The origins of Civil Air Patrol date back to 1936, when Gill Robb Wilson, World War I aviator and New Jersey director of aeronautics, returned from Germany convinced of impending war. Wilson envisioned mobilizing America’s civilian aviators for national defense, an idea shared by others.
In Ohio, Milton Knight, a pilot and businessman, organized and incorporated the Civilian Air Reserve (CAR) in 1938. Other military-styled civilian aviation units emerged nationwide, training for homeland defense.
Founded on Dec. 1, 1941, Wilson launched his perfected program: the Civil Air Defense Services (CADS). That summer, tasked by Fiorello H. LaGuardia (New York mayor and director of the federal Office of Civilian Defense and also a World War I aviator), Wilson, publisher Thomas H. Beck and newspaperman Guy P. Gannett proposed Wilson’s CADS program as a model for organizing the nation’s civilian aviation resources.
Their proposal for a Civil Air Patrol was approved by the Commerce, Navy, and War departments in November, and CAP national headquarters opened its doors on Dec. 1, under the direction of national commander Maj. Gen. John F. Curry. Existing CADS, CAR and other flying units soon merged under the CAP banner. Public announcement of CAP and national recruiting commenced on Dec. 8.
As a Total Force partner and Auxiliary of the U.S. Air Force, Civil Air Patrol is there to search for and find the lost, provide comfort in times of disaster and work to keep the homeland safe. Its 60,000 members selflessly devote their time, energy and expertise toward the well-being of their communities, while also promoting aviation and related fields through aerospace/STEM education and helping shape future leaders through CAP’s cadet program.
Civil Air Patrol’s missions for America are many, and today’s adults and cadets perform their duties with the same vigilance as its founding members — preserving CAP’s 75-year legacy of service while maintaining its commitment to nearly 1,500 communities nationwide.

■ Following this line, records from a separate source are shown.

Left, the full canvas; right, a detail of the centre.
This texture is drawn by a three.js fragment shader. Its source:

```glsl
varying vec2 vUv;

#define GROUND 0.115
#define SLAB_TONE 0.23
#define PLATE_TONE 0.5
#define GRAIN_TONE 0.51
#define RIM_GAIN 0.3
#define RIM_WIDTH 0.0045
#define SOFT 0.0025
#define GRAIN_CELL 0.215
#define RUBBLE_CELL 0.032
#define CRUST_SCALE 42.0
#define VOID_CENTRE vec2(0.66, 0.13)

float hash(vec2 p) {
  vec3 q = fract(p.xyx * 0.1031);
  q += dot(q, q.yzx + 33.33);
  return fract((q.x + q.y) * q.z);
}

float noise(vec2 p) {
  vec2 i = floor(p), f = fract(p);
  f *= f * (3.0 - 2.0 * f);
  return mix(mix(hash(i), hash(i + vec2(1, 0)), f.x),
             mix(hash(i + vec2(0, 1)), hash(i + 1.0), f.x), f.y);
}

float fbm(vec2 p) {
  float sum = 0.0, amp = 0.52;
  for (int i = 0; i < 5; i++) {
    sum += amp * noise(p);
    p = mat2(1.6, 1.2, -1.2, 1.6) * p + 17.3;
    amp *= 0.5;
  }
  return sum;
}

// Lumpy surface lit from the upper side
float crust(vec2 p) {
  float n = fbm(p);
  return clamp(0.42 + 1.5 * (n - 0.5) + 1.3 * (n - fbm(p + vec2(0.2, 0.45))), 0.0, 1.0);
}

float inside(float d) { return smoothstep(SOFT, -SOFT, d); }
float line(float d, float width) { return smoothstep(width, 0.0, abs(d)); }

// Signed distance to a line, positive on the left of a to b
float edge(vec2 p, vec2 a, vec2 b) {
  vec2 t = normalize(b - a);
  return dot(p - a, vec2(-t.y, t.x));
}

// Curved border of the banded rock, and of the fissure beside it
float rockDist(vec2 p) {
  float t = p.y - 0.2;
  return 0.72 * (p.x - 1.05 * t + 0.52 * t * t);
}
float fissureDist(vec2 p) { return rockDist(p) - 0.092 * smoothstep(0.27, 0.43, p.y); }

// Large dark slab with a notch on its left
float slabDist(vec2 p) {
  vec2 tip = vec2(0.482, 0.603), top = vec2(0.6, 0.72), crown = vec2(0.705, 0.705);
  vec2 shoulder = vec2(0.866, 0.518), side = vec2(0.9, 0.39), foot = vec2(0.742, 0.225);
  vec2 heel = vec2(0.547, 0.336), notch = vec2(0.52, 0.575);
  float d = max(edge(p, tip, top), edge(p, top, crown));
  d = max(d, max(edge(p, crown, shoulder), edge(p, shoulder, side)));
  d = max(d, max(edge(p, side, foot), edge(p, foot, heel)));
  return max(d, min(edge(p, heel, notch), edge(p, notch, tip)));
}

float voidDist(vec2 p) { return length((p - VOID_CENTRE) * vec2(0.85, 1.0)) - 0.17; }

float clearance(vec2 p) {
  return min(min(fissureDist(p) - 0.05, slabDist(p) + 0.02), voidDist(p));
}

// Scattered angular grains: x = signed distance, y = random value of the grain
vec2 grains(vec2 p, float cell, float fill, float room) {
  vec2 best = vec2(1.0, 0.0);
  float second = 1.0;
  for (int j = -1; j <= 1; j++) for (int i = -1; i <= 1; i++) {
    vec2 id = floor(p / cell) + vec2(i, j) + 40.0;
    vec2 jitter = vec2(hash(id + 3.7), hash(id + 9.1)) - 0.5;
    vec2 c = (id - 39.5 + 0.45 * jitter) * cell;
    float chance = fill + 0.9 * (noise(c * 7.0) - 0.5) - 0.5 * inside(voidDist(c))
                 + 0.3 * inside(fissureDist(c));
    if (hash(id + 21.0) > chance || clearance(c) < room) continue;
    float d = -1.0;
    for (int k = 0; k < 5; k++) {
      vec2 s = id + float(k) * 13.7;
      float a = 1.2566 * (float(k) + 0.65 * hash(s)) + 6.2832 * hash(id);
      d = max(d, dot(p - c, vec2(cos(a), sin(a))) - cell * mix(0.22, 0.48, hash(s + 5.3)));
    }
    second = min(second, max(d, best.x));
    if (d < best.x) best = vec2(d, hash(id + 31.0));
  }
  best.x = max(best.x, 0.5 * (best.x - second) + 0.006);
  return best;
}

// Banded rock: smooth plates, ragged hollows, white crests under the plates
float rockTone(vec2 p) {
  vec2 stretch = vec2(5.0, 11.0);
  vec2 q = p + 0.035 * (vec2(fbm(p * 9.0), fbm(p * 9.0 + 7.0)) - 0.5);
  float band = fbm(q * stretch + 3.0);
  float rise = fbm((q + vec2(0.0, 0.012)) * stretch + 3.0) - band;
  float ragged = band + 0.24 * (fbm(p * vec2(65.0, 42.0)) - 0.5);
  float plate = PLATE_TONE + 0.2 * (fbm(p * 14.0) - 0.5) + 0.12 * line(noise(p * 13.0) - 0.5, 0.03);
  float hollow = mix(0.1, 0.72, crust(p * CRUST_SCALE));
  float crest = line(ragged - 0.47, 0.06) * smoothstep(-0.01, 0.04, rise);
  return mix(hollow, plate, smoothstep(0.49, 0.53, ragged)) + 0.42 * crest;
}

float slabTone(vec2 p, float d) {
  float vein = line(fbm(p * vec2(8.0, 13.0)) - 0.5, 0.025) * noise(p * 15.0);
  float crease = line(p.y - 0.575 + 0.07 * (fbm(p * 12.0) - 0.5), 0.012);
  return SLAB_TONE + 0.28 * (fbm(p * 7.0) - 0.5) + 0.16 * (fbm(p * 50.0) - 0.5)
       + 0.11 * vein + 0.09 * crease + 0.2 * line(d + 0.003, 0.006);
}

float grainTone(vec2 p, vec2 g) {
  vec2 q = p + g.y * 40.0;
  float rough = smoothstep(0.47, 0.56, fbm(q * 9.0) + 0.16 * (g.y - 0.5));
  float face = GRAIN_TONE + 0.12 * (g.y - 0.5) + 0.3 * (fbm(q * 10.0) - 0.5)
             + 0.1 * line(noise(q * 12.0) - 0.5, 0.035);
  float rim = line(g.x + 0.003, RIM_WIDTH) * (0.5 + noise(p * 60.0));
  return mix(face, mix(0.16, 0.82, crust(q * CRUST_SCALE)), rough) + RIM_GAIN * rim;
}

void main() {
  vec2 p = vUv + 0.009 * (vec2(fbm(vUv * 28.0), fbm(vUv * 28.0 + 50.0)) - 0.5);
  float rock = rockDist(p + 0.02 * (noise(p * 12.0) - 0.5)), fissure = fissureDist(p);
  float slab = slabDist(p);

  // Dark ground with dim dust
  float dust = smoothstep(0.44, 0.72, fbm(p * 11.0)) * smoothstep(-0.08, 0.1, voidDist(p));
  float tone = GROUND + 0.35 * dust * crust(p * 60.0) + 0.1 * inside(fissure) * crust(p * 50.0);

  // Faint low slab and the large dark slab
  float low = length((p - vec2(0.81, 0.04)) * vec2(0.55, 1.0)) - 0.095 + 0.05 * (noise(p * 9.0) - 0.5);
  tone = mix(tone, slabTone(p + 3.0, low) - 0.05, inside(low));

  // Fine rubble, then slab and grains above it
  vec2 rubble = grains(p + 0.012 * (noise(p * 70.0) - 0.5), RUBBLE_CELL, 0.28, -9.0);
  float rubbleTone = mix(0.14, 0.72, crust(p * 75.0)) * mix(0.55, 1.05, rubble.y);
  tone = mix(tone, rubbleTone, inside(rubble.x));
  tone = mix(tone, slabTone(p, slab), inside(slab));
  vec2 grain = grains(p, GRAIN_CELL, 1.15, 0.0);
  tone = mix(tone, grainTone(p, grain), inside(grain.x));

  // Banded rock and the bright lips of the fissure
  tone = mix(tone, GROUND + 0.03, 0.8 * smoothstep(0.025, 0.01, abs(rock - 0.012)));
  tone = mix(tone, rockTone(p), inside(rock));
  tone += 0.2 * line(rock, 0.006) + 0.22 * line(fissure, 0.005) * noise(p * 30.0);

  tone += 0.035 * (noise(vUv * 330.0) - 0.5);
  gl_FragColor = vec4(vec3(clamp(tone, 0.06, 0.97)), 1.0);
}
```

To mobilize the nation's civilian aviation resources for national defense service, CAP has evolved into a premier public service organization that still carries out emergency service missions when needed — in the air and on the ground
Supporting America's communities with emergency response, diverse aviation and ground services, youth development and promotion of air, space and cyber power.
Civil Air Patrol, America's Air Force auxiliary, building the nation's finest force of citizen volunteers serving America.
Integrity, Volunteer Service, Excellence and Respect.